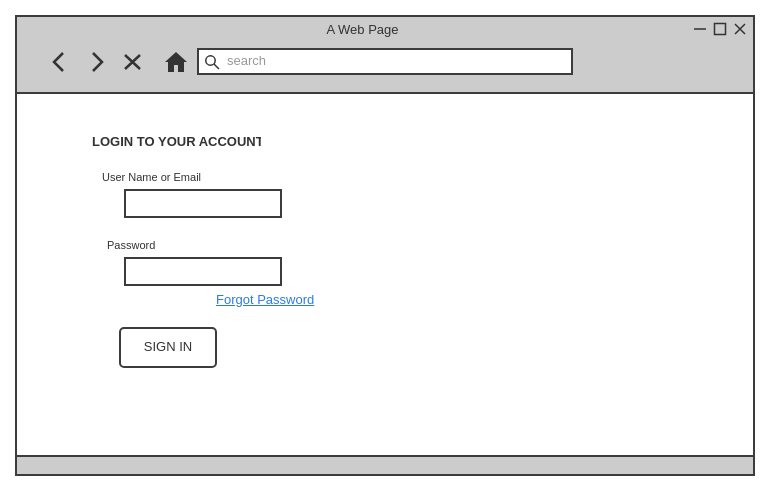
<!DOCTYPE html>
<html lang="en">
<head>
<meta charset="utf-8">
<title>A Web Page</title>
<style>
:root {
  --ink: #333;
  --line: #3c3c3c;
  --chrome: #ccc;
  --paper: #fff;
  --hint: #999;
  --link: #2c7be5;
}
* { box-sizing: border-box; margin: 0; }
body {
  width: 770px;
  height: 491px;
  padding: 15px;
  overflow: hidden;
  background: var(--paper);
  color: var(--ink);
  font: 13px/16px "Liberation Sans", Arial, sans-serif;
}
svg { display: block; fill: none; stroke: var(--ink); }
.window {
  display: flex;
  flex-direction: column;
  width: 740px;
  height: 461px;
  border: 2px solid var(--line);
}
.browser-bar {
  height: 77px;
  background: var(--chrome);
  border-bottom: 2px solid var(--line);
}
.title-bar {
  display: flex;
  align-items: center;
  height: 26px;
  padding-right: 7px;
}
.page-title { width: 692px; margin-right: -16px; text-align: center; }
.window-controls { flex: none; }
.toolbar {
  display: flex;
  align-items: center;
  height: 27px;
  margin-top: 5px;
  padding-left: 33px;
}
.nav-icons { flex: none; margin-right: 7px; }
.search {
  display: flex;
  align-items: center;
  gap: 7px;
  width: 376px;
  height: 27px;
  padding-left: 6px;
  background: var(--paper);
  border: 2px solid var(--line);
  color: var(--hint);
}
.search span { margin-top: -2px; }
.login {
  flex: 1;
  display: flex;
  flex-direction: column;
  align-items: flex-start;
  padding: 40px 0 0 75px;
}
.login h1 {
  width: 169px;
  overflow: hidden;
  white-space: nowrap;
  font-size: 13px;
  line-height: 16px;
}
.label { margin: 20px 0 5px 10px; font-size: 11px; line-height: 14px; }
.label.password { margin-left: 15px; }
.field {
  width: 158px;
  height: 29px;
  margin-left: 32px;
  border: 2px solid var(--line);
}
.forgot { margin: 6px 0 19px 124px; color: var(--link); }
.sign-in {
  width: 98px;
  height: 41px;
  margin-left: 27px;
  border: 2px solid var(--line);
  border-radius: 5px;
  color: var(--ink);
  line-height: 36px;
  text-align: center;
  text-decoration: none;
}
.status-bar {
  height: 19px;
  background: var(--chrome);
  border-top: 2px solid var(--line);
}
</style>
</head>
<body>
<div class="window">
  <header class="browser-bar">
    <div class="title-bar">
      <p class="page-title">A Web Page</p>
      <svg class="window-controls" width="54" height="16" viewBox="0 0 54 16" stroke-width="1.5" role="img" aria-label="Minimise, maximise, close">
        <path d="M2 7H14"/>
        <rect x="22.5" y="1.5" width="11" height="11"/>
        <path d="M43 2L53 12M53 2L43 12"/>
      </svg>
    </div>
    <div class="toolbar">
      <svg class="nav-icons" width="140" height="27" viewBox="0 0 140 27" stroke-width="2.5" role="img" aria-label="Back, forward, stop, home">
        <path d="M13 5L4 14L13 23M43 5L52 14L43 23"/>
        <path d="M75 7L90 21M90 7L75 21"/>
        <path d="M126 4L137 14H134V24H128V17H124V24H118V14H115Z" fill="var(--ink)" stroke="none"/>
      </svg>
      <div class="search">
        <svg width="15" height="16" viewBox="0 0 15 16" stroke-width="1.5" aria-hidden="true">
          <circle cx="5.5" cy="6.5" r="4.7"/>
          <path d="M9 10L14 15"/>
        </svg>
        <span>search</span>
      </div>
    </div>
  </header>
  <main class="login">
    <h1>LOGIN TO YOUR ACCOUNT</h1>
    <p class="label">User Name or Email</p>
    <div class="field"></div>
    <p class="label password">Password</p>
    <div class="field"></div>
    <a class="forgot" href="#">Forgot Password</a>
    <a class="sign-in" href="#">SIGN IN</a>
  </main>
  <footer class="status-bar"></footer>
</div>
</body>
</html>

▶ WORK TO BE COMPLETED: Output all the records above again exactly, with the pictures dropped.

▶ RESULT OF THIS EXERCISE:
<!DOCTYPE html>
<html lang="en">
<head>
<meta charset="utf-8">
<title>A Web Page</title>
<style>
:root {
  --ink: #333;
  --line: #3c3c3c;
  --chrome: #ccc;
  --paper: #fff;
  --hint: #999;
  --link: #2c7be5;
}
* { box-sizing: border-box; margin: 0; }
body {
  width: 770px;
  height: 491px;
  padding: 15px;
  overflow: hidden;
  background: var(--paper);
  color: var(--ink);
  font: 13px/16px "Liberation Sans", Arial, sans-serif;
}
svg { display: block; fill: none; stroke: var(--ink); }
.window {
  display: flex;
  flex-direction: column;
  width: 740px;
  height: 461px;
  border: 2px solid var(--line);
}
.browser-bar {
  height: 77px;
  background: var(--chrome);
  border-bottom: 2px solid var(--line);
}
.title-bar {
  display: flex;
  align-items: center;
  height: 26px;
  padding-right: 7px;
}
.page-title { width: 692px; margin-right: -16px; text-align: center; }
.window-controls { flex: none; }
.toolbar {
  display: flex;
  align-items: center;
  height: 27px;
  margin-top: 5px;
  padding-left: 33px;
}
.nav-icons { flex: none; margin-right: 7px; }
.search {
  display: flex;
  align-items: center;
  gap: 7px;
  width: 376px;
  height: 27px;
  padding-left: 6px;
  background: var(--paper);
  border: 2px solid var(--line);
  color: var(--hint);
}
.search span { margin-top: -2px; }
.login {
  flex: 1;
  display: flex;
  flex-direction: column;
  align-items: flex-start;
  padding: 40px 0 0 75px;
}
.login h1 {
  width: 169px;
  overflow: hidden;
  white-space: nowrap;
  font-size: 13px;
  line-height: 16px;
}
.label { margin: 20px 0 5px 10px; font-size: 11px; line-height: 14px; }
.label.password { margin-left: 15px; }
.field {
  width: 158px;
  height: 29px;
  margin-left: 32px;
  border: 2px solid var(--line);
}
.forgot { margin: 6px 0 19px 124px; color: var(--link); }
.sign-in {
  width: 98px;
  height: 41px;
  margin-left: 27px;
  border: 2px solid var(--line);
  border-radius: 5px;
  color: var(--ink);
  line-height: 36px;
  text-align: center;
  text-decoration: none;
}
.status-bar {
  height: 19px;
  background: var(--chrome);
  border-top: 2px solid var(--line);
}
</style>
</head>
<body>
<div class="window">
  <header class="browser-bar">
    <div class="title-bar">
      <p class="page-title">A Web Page</p>
      <svg class="window-controls" width="54" height="16" viewBox="0 0 54 16" stroke-width="1.5" role="img" aria-label="Minimise, maximise, close">
        <path d="M2 7H14"/>
        <rect x="22.5" y="1.5" width="11" height="11"/>
        <path d="M43 2L53 12M53 2L43 12"/>
      </svg>
    </div>
    <div class="toolbar">
      <svg class="nav-icons" width="140" height="27" viewBox="0 0 140 27" stroke-width="2.5" role="img" aria-label="Back, forward, stop, home">
        <path d="M13 5L4 14L13 23M43 5L52 14L43 23"/>
        <path d="M75 7L90 21M90 7L75 21"/>
        <path d="M126 4L137 14H134V24H128V17H124V24H118V14H115Z" fill="var(--ink)" stroke="none"/>
      </svg>
      <div class="search">
        <svg width="15" height="16" viewBox="0 0 15 16" stroke-width="1.5" aria-hidden="true">
          <circle cx="5.5" cy="6.5" r="4.7"/>
          <path d="M9 10L14 15"/>
        </svg>
        <span>search</span>
      </div>
    </div>
  </header>
  <main class="login">
    <h1>LOGIN TO YOUR ACCOUNT</h1>
    <p class="label">User Name or Email</p>
    <div class="field"></div>
    <p class="label password">Password</p>
    <div class="field"></div>
    <a class="forgot" href="#">Forgot Password</a>
    <a class="sign-in" href="#">SIGN IN</a>
  </main>
  <footer class="status-bar"></footer>
</div>
</body>
</html>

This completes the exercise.